I really love speaking to students at the high school and university level. In the first few years...I’d ask the students to name their favourite brands and I would get everybody from Europe and America—Calvin Klein, Donna Karan, Armani, Prada, etc. But in the last two years I get a lot of Canadian designers, so that says to me we must be making a difference.
This is your third season in the tents at Nathan Phillips Square. How has that move from Exhibition Place impacted the event?
It’s been a bloody nightmare. It’s like going to Algonquin Park. It’s not like you can turn on the lights—there’s no switch. There’s no bathroom. There’s nothing. It’s been a huge undertaking, extremely costly. But having our own house of fashion? Fabulous.
Then why not stay at Exhibition Place?
Well Nathan Phillips Square is much more accessible for our industry and it of course affords more visibility for our industry. Even though Muzik and the Liberty Grand [are not far from the FDCC offices], it’s way too far [from the downtown core]. What I noticed right away is that the industry networks now between shows, and before they would come out and go back to work...But [the tents are] too small for us, which is a real problem. The layout is really too small.
Is there any way to expand it?
No. We’re at a few limits. There is a weight limit [on the Square] and also because it’s a public space there has to be access for the public to get through into City Hall.
So what do you see happening as the event continues to grow?
Well, I’d like to have a building that we would have Fashion Week in and where we would have other fashion things happening. I’d like to have a building on the water; I think it’s really inspirational down there.
When might that happen?
Within a maximum of three years. You’ve got to have a dream, so you might as well dream big.

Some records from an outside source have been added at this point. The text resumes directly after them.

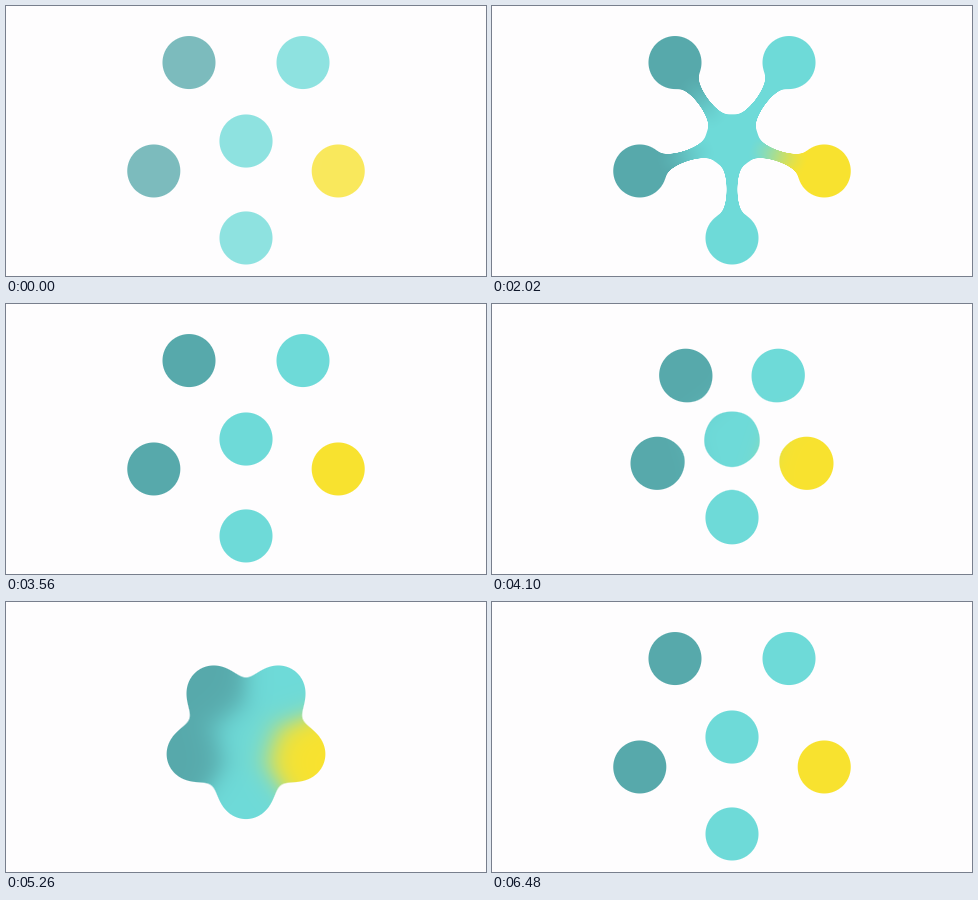
These frames come from a looping animation (480 px wide and 270 px high, 6.6 s). An HTML page with a canvas:

```html
<!DOCTYPE html>
<html lang="en">
<head>
<meta charset="utf-8">
<title>Merging dots</title>
<style>
  html, body { margin: 0; width: 100%; height: 100%; overflow: hidden; background: #fefdfe; }
  canvas { display: block; width: 480px; height: 270px; }
</style>
</head>
<body>
<canvas id="stage" width="480" height="270"></canvas>
<script>
const LOOP = 6600, MOVE = 1200;
const CX = 240, CY = 135;
const FAR = 97, NEAR = 55.5;          // distance of the outer dots from the centre
const SPREAD = 800;                   // 2 * sigma^2 of a dot's field
const LEVEL = Math.exp(-26.5 * 26.5 / SPREAD);
const ARM_SPREAD = 40.5, ARM_PEAK = 0.65;
const BOX = { x: 118, y: 27, w: 244, h: 236 };
const BACK = [254, 253, 254];
const CYAN = [110, 218, 216], TEAL = [87, 169, 171], YELLOW = [248, 226, 47];
const OUTER = [CYAN, TEAL, TEAL, CYAN, YELLOW];   // clockwise from the bottom

const ctx = document.getElementById('stage').getContext('2d');
const image = ctx.createImageData(BOX.w, BOX.h);

const clamp = v => Math.max(0, Math.min(1, v));

function ease(time, start) {
  const p = clamp((time - start) / MOVE);
  return p < 0.5 ? 2 * p * p : 1 - 2 * (1 - p) * (1 - p);
}

function draw(time) {
  const arms = ARM_PEAK * (ease(time, 520) - ease(time, 1990));
  const distance = FAR + (NEAR - FAR) * (ease(time, 3540) - ease(time, 5230));
  const opacity = 0.78 + 0.22 * clamp(time / 380);

  const dots = OUTER.map((color, i) => {
    const angle = Math.PI * (0.5 + 0.4 * i);
    const ux = Math.cos(angle), uy = Math.sin(angle);
    return { color, ux, uy, x: ux * distance, y: uy * distance };
  });
  dots.push({ color: CYAN, x: 0, y: 0 });

  const data = image.data;
  let at = 0;
  for (let row = 0; row < BOX.h; row++) {
    const y = BOX.y + row + 0.5 - CY;
    for (let col = 0; col < BOX.w; col++, at += 4) {
      const x = BOX.x + col + 0.5 - CX;
      let field = 0, r = 0, g = 0, b = 0;

      for (const dot of dots) {
        const dx = x - dot.x, dy = y - dot.y;
        const f = Math.exp(-(dx * dx + dy * dy) / SPREAD);
        field += f;
        r += f * dot.color[0];
        g += f * dot.color[1];
        b += f * dot.color[2];

        if (!arms || dot.ux === undefined) continue;
        const along = x * dot.ux + y * dot.uy;
        const across = x * dot.uy - y * dot.ux;
        if (along < 0 || along > distance || Math.abs(across) > 22) continue;
        const a = arms * Math.exp(-across * across / ARM_SPREAD);
        const mix = clamp((along / distance - 0.2) / 0.6);
        field += a;
        r += a * (CYAN[0] + (dot.color[0] - CYAN[0]) * mix);
        g += a * (CYAN[1] + (dot.color[1] - CYAN[1]) * mix);
        b += a * (CYAN[2] + (dot.color[2] - CYAN[2]) * mix);
      }

      const alpha = opacity * clamp((field - LEVEL) / 0.028 + 0.5);
      data[at] = BACK[0] + (r / field - BACK[0]) * alpha;
      data[at + 1] = BACK[1] + (g / field - BACK[1]) * alpha;
      data[at + 2] = BACK[2] + (b / field - BACK[2]) * alpha;
      data[at + 3] = 255;
    }
  }
  ctx.putImageData(image, BOX.x, BOX.y);
}

const start = performance.now();
function tick() {
  draw((performance.now() - start) % LOOP);
  requestAnimationFrame(tick);
}
tick();
</script>
</body>
</html>
```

We’re all writing the book here as we go along…the more successful this week's event is, the more successful the industry and the designers will be.